I lay buried on a dusty velvet sofa, in a small room in a flat in a street in a city. Outside the window there was a tree cut through with telephone wires.
McGregor's poignant, Booker-nominated debut examines in loving detail a day in the lives of the inhabitants of a single British block. It is a day like any other—a woman prepares breakfast for her family, boys play cricket, a man washes his car—until a terrible accident occurs, which is witnessed by all the neighbors but concealed from readers until the novel's end. Drifting from apartment to house to yard, McGregor reveals the stories found in each: there is the couple who fight bitterly and have brilliant sex; the man with hands scarred from trying, unsuccessfully, to save his wife from a fire; the aging veteran keeping from his wife the truth of his imminent demise. Weaving through these tales of the transcendental ordinary is the first-person narrative of a girl coming to terms with her unexpected pregnancy after a one-night stand. Her lover's twin brother arrives to drive her to her parents, but doesn't tell her the truth about his brother's absence; the girl's mother has her own secrets. McGregor's rapt attention to the exquisiteness of daily life sometimes makes his details ring falsely portentous, and his unwavering focus on minutiae—rain, traffic lights—can be wearying. But as the man with the scarred hands remarks, "there are many things you could miss if you are not paying careful attention.

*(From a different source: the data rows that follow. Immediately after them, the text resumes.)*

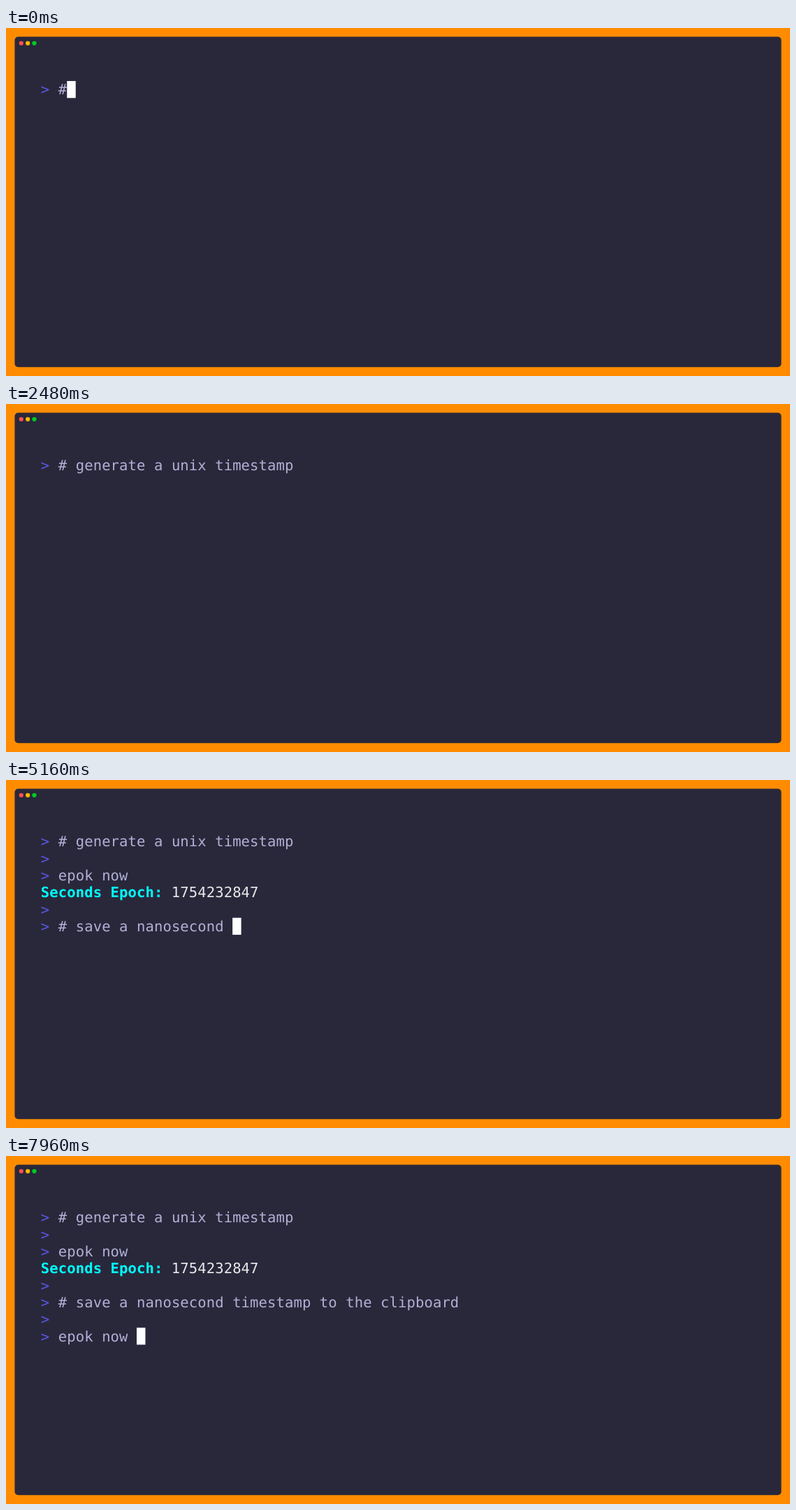
Write an HTML page that moves like this. It is 1122 px wide and 499 px high and loops after 8 s.

```html
<!DOCTYPE html>
<html lang="en">
<head>
<meta charset="utf-8">
<title>Terminal</title>
<style>
  html, body { margin: 0; width: 100%; height: 100%; overflow: hidden; background: #ff8c00; }
  svg { display: block; width: 1122px; height: 499px; }
  text {
    font: 33px "DejaVu Sans Mono", monospace;
    letter-spacing: 0.134px;
    white-space: pre;
    text-rendering: geometricPrecision;
    fill: #b3b0d6;
  }
  .prompt { fill: #5b56e0; }
  .label { fill: #00ffff; font-weight: bold; }
  .value { fill: #e8e8e8; }
</style>
</head>
<body>
<svg viewBox="0 0 1800 800" preserveAspectRatio="xMinYMin meet">
  <rect x="20" y="20" width="1760" height="760" rx="8" fill="#29283b"/>
  <circle cx="35" cy="35" r="5" fill="#ff4f4d"/>
  <circle cx="50" cy="35" r="5" fill="#febb00"/>
  <circle cx="65" cy="35" r="5" fill="#00cc1d"/>
  <g id="screen"></g>
  <rect id="cursor" width="20" height="39" fill="#fff"/>
</svg>
<script>
const LOOP = 8000, TICK = 40;
const CELL = 20, LINE = 39, LEFT = 80, TOP = 122, BASELINE = 31;
const screen = document.getElementById('screen');
const cursor = document.getElementById('cursor');
const snap = ms => Math.ceil(ms / TICK - 1e-6) * TICK;

// open: cursor enters the row; ready: its prompt or output appears; key(n): time of the nth character
const rows = [
  { open: 0, text: '# generate a unix timestamp', key: n => n < 2 ? 0 : 80 + snap((n - 2) * 56) },
  { open: 2520 },
  { open: 2600, text: 'epok now', key: n => 2520 + snap((n + 1) * 520 / 9) },
  { open: 4080, ready: 4120, output: ['Seconds Epoch:', '1754232847'] },
  { open: 4120 },
  { open: 4160, text: '# save a nanosecond timestamp to the clipboard',
    key: n => Math.max(4160 + n * TICK, snap(4098.8 + n * 50.6)) },
  { open: 7440, ready: 7480 },
  { open: 7520, text: 'epok now ', key: n => 7560 + snap((n - 1) * 50) }
];

// Idle spans in which the cursor is hidden
const hidden = [
  [1680, 1880], [2080, 2280], [2480, 2520],
  [3240, 3440], [3640, 3840], [4040, 4080],
  [6640, 6840], [7000, 7200], [7400, 7440]
];

function addText(row, col, content, className = '') {
  const el = document.createElementNS('http://www.w3.org/2000/svg', 'text');
  el.setAttribute('x', LEFT + col * CELL);
  el.setAttribute('y', TOP + row * LINE + BASELINE);
  el.setAttribute('class', className);
  el.textContent = content;
  screen.append(el);
  return el;
}

rows.forEach((row, i) => {
  row.ready ??= row.open;
  row.text ??= '';
  if (row.output) {
    const [label, value] = row.output;
    row.fixed = [addText(i, 0, label, 'label'), addText(i, label.length + 1, value, 'value')];
  } else {
    row.fixed = [addText(i, 0, '>', 'prompt')];
    row.typed = addText(i, 2, '');
  }
});

function typedCount(row, t) {
  let n = 0;
  while (n < row.text.length && row.key(n + 1) <= t) n++;
  return n;
}

function render(t) {
  rows.forEach((row, i) => {
    const ready = t >= row.ready;
    const count = typedCount(row, t);
    for (const el of row.fixed) el.style.display = ready ? '' : 'none';
    if (row.typed) row.typed.textContent = row.text.slice(0, count);
    if (t >= row.open) {
      cursor.setAttribute('x', LEFT + (ready ? 2 + count : 0) * CELL);
      cursor.setAttribute('y', TOP + i * LINE);
    }
  });
  const off = hidden.some(([from, to]) => t >= from && t < to);
  cursor.style.display = off ? 'none' : '';
}

const start = performance.now();
function frame() {
  render((performance.now() - start) % LOOP);
  requestAnimationFrame(frame);
}
frame();
</script>
</body>
</html>
```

It portrays a day in the life of a suburban British street, with the plot alternately following the lives of the street's various inhabitants. All but one person's viewpoint is described in the third person, and the narrative uses a flowing grammatical style which mimics their thought processes. Receiving generally positive critical reviews, the book notably won the prestigious Somerset Maugham Award , issued by the Society of Authors. On his website, Jon McGregor explains that the book began partly as a book about the reaction to the death of Princess Diana , set in 'a street where life was going on regardless'. He goes on to state that the setting is Bradford , where McGregor lived in the late s. If Nobody Speaks of Remarkable Things eschews a traditional narrative structure, instead moving from one resident of an unnamed English street to another, describing their actions and inner world over the course of a single day, the last day of Summer in